[Stored records]
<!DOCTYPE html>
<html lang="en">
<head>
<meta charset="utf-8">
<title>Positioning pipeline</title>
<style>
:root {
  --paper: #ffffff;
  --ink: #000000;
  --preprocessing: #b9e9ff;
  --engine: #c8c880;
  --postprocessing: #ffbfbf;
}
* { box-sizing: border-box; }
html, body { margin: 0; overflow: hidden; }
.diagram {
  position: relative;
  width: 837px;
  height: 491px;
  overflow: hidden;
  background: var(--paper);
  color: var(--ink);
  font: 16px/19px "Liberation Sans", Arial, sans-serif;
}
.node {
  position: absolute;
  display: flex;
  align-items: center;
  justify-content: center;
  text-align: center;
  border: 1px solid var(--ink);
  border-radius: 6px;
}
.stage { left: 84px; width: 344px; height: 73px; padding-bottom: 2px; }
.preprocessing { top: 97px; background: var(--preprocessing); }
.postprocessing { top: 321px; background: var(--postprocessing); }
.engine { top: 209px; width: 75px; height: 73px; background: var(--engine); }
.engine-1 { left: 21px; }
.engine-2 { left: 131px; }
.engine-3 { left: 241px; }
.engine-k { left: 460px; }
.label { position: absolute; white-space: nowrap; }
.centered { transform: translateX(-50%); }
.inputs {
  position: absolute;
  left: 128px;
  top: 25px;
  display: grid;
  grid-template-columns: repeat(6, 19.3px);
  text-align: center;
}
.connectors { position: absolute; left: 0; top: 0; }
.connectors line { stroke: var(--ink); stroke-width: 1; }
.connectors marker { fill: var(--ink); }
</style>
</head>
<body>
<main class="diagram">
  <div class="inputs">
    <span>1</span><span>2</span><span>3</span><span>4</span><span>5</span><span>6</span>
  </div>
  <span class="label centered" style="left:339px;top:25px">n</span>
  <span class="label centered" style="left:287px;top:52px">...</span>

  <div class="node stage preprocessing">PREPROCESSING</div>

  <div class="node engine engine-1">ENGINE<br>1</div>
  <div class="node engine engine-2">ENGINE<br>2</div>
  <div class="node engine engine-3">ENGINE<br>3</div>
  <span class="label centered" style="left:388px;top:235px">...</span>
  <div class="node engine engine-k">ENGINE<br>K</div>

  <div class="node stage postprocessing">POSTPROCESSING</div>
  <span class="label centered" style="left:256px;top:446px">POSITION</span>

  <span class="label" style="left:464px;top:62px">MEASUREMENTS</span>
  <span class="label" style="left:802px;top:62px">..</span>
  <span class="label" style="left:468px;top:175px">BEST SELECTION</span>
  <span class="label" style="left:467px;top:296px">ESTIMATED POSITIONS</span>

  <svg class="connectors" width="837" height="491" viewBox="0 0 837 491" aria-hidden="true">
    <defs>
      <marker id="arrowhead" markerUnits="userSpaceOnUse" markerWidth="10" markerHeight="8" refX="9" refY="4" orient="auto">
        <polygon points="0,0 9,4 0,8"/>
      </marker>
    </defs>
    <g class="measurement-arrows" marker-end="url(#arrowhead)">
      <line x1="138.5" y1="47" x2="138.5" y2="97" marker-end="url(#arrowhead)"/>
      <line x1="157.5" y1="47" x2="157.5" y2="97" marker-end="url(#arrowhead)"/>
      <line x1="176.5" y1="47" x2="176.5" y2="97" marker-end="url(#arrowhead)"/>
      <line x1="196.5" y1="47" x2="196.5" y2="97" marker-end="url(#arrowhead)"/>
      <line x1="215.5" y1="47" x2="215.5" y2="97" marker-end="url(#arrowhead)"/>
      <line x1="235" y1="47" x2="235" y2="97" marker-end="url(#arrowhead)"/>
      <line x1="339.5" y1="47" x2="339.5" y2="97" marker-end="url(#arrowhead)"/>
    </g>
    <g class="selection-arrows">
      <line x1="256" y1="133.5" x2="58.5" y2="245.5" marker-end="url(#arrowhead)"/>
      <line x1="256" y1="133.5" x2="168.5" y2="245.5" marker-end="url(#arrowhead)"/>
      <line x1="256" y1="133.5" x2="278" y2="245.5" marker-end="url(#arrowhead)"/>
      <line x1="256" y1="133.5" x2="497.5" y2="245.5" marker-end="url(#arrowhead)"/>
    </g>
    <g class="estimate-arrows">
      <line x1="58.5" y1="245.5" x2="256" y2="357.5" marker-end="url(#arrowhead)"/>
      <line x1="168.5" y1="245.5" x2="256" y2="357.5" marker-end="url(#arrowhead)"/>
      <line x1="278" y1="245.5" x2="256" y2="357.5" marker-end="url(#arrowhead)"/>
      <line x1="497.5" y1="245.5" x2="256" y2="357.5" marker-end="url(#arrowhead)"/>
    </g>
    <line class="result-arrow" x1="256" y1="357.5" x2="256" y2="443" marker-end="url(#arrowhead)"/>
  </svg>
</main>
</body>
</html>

...

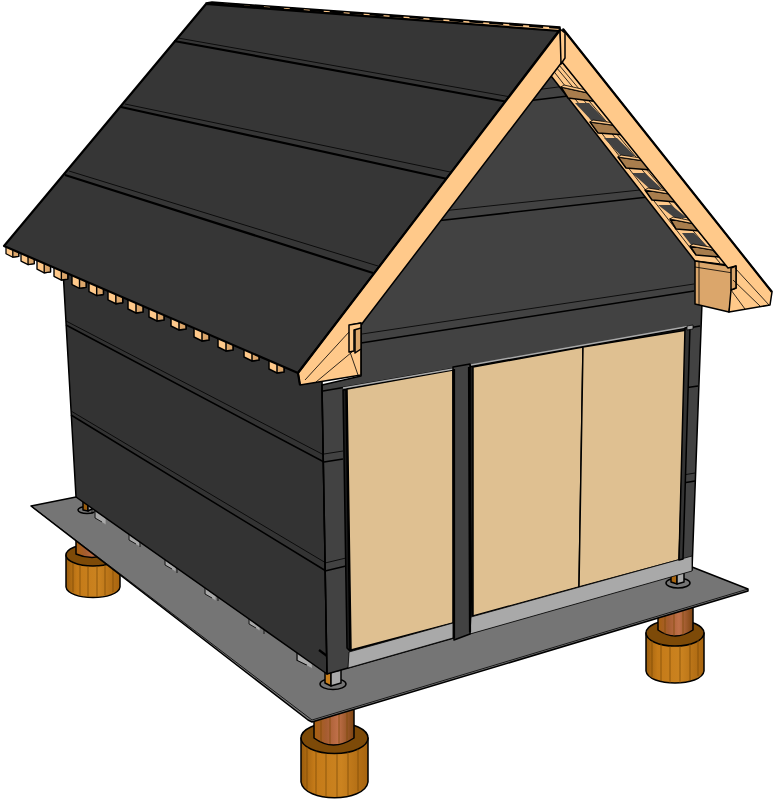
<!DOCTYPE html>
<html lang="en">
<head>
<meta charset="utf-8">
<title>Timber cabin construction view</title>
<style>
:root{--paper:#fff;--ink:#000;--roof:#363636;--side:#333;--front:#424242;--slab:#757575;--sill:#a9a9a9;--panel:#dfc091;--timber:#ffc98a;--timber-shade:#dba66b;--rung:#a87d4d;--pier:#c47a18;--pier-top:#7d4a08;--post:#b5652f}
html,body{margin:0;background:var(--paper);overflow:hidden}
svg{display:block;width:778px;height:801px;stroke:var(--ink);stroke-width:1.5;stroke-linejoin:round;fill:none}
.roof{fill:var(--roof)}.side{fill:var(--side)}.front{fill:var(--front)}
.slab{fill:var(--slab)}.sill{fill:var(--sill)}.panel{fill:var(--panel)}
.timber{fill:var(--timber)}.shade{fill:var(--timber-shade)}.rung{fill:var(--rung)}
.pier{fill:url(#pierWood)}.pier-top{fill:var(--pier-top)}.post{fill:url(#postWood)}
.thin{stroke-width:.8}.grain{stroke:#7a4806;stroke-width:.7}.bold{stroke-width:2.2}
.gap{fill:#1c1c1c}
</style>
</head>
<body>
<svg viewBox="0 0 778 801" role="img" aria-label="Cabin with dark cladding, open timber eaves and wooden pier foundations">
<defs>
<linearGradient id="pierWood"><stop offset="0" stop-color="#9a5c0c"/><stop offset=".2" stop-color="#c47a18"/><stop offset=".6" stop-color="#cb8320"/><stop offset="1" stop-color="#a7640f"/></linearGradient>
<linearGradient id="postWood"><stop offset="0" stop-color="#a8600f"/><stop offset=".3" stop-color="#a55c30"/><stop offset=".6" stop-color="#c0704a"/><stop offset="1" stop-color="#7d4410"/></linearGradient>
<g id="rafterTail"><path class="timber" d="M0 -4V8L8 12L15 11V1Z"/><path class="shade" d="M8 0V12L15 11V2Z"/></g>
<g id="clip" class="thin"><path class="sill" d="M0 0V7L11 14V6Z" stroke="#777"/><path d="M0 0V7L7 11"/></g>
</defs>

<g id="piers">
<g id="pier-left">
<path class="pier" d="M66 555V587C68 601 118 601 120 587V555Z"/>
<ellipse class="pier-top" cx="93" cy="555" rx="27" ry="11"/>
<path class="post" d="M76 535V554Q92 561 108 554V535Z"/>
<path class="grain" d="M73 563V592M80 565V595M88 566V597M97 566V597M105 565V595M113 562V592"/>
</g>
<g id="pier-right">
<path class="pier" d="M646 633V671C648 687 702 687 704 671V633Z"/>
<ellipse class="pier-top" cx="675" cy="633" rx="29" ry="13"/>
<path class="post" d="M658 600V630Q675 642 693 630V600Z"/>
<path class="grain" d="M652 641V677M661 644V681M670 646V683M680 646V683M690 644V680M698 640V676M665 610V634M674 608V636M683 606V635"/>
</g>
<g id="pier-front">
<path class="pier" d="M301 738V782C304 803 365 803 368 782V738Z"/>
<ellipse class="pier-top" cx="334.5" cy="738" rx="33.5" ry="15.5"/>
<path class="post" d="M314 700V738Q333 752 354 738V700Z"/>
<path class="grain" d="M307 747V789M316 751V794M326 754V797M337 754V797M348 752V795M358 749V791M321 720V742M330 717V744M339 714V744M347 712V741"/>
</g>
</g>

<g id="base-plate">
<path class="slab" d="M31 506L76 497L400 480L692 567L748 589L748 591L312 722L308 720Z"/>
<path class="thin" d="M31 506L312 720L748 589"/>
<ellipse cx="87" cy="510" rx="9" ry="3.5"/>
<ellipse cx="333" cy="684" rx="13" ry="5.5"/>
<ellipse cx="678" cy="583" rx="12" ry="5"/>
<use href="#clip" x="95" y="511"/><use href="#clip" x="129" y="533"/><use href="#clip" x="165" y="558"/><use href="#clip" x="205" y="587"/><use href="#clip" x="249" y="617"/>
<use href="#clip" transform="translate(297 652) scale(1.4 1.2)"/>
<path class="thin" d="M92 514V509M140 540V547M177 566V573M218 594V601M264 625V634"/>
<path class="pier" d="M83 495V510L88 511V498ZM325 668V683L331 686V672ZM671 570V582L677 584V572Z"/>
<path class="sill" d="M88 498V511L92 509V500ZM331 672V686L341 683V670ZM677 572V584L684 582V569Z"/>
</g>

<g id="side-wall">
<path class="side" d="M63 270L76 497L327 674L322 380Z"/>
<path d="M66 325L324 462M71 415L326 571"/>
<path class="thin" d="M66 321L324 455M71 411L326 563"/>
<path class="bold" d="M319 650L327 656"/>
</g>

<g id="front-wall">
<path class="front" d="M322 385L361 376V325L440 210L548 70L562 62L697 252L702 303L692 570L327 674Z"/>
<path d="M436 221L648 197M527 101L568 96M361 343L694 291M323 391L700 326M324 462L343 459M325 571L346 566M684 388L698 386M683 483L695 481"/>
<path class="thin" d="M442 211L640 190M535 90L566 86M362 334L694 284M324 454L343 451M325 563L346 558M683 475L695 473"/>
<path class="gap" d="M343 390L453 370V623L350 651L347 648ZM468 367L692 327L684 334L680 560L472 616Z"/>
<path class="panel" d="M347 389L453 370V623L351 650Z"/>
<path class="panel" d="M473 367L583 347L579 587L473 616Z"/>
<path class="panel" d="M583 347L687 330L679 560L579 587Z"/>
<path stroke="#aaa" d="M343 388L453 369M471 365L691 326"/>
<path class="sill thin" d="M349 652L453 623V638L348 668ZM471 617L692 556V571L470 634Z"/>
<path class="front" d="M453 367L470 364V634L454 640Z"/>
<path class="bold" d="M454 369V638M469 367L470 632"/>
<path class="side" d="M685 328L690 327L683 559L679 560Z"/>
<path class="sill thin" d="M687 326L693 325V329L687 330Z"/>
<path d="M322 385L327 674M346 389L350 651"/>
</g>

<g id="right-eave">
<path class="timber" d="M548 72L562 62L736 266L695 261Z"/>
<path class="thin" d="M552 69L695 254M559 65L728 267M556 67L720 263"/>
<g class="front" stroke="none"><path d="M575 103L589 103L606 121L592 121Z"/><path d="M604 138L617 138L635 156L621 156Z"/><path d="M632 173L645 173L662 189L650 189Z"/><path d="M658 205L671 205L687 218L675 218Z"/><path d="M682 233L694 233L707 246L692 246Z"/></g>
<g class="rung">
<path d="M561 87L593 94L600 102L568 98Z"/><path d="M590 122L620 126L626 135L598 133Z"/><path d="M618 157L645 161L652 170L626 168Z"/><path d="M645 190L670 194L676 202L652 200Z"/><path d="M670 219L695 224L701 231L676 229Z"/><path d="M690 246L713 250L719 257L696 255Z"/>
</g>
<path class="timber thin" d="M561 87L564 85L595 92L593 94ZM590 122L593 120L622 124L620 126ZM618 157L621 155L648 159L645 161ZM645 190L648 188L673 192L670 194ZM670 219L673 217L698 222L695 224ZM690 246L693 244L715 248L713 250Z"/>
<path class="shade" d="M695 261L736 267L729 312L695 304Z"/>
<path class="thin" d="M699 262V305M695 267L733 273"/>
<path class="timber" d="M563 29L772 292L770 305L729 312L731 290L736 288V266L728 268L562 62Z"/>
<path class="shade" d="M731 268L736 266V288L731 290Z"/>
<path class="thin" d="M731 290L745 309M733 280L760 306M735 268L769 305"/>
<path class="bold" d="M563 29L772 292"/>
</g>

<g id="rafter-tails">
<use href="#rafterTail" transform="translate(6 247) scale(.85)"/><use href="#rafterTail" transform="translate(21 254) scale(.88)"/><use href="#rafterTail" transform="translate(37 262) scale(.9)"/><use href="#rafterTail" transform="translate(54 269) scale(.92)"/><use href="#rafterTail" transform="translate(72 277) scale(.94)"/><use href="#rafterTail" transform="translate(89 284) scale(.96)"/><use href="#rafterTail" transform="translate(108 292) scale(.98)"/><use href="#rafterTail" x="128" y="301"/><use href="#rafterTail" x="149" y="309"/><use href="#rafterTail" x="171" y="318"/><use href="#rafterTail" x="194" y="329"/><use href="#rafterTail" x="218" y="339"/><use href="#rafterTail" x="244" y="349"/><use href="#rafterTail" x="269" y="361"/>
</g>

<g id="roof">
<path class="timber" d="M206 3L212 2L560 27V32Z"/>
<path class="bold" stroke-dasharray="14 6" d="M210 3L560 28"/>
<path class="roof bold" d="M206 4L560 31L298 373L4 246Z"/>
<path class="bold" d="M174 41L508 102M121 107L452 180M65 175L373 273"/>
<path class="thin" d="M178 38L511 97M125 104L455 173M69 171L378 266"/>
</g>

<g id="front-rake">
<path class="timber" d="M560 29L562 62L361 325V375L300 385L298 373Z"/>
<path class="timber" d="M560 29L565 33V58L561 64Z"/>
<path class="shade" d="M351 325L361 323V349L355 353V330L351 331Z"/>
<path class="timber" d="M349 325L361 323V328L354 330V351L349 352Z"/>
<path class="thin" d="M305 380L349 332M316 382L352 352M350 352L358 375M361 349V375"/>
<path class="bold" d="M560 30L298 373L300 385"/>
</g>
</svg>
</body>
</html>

### TO DO
Using the entries above, repeat only the lines from the one containing "738V782C304 803 365" through the one containing "700V738Q333 752 354", end lines included.

### ANSWER AREA
<path class="pier" d="M301 738V782C304 803 365 803 368 782V738Z"/>
<ellipse class="pier-top" cx="334.5" cy="738" rx="33.5" ry="15.5"/>
<path class="post" d="M314 700V738Q333 752 354 738V700Z"/>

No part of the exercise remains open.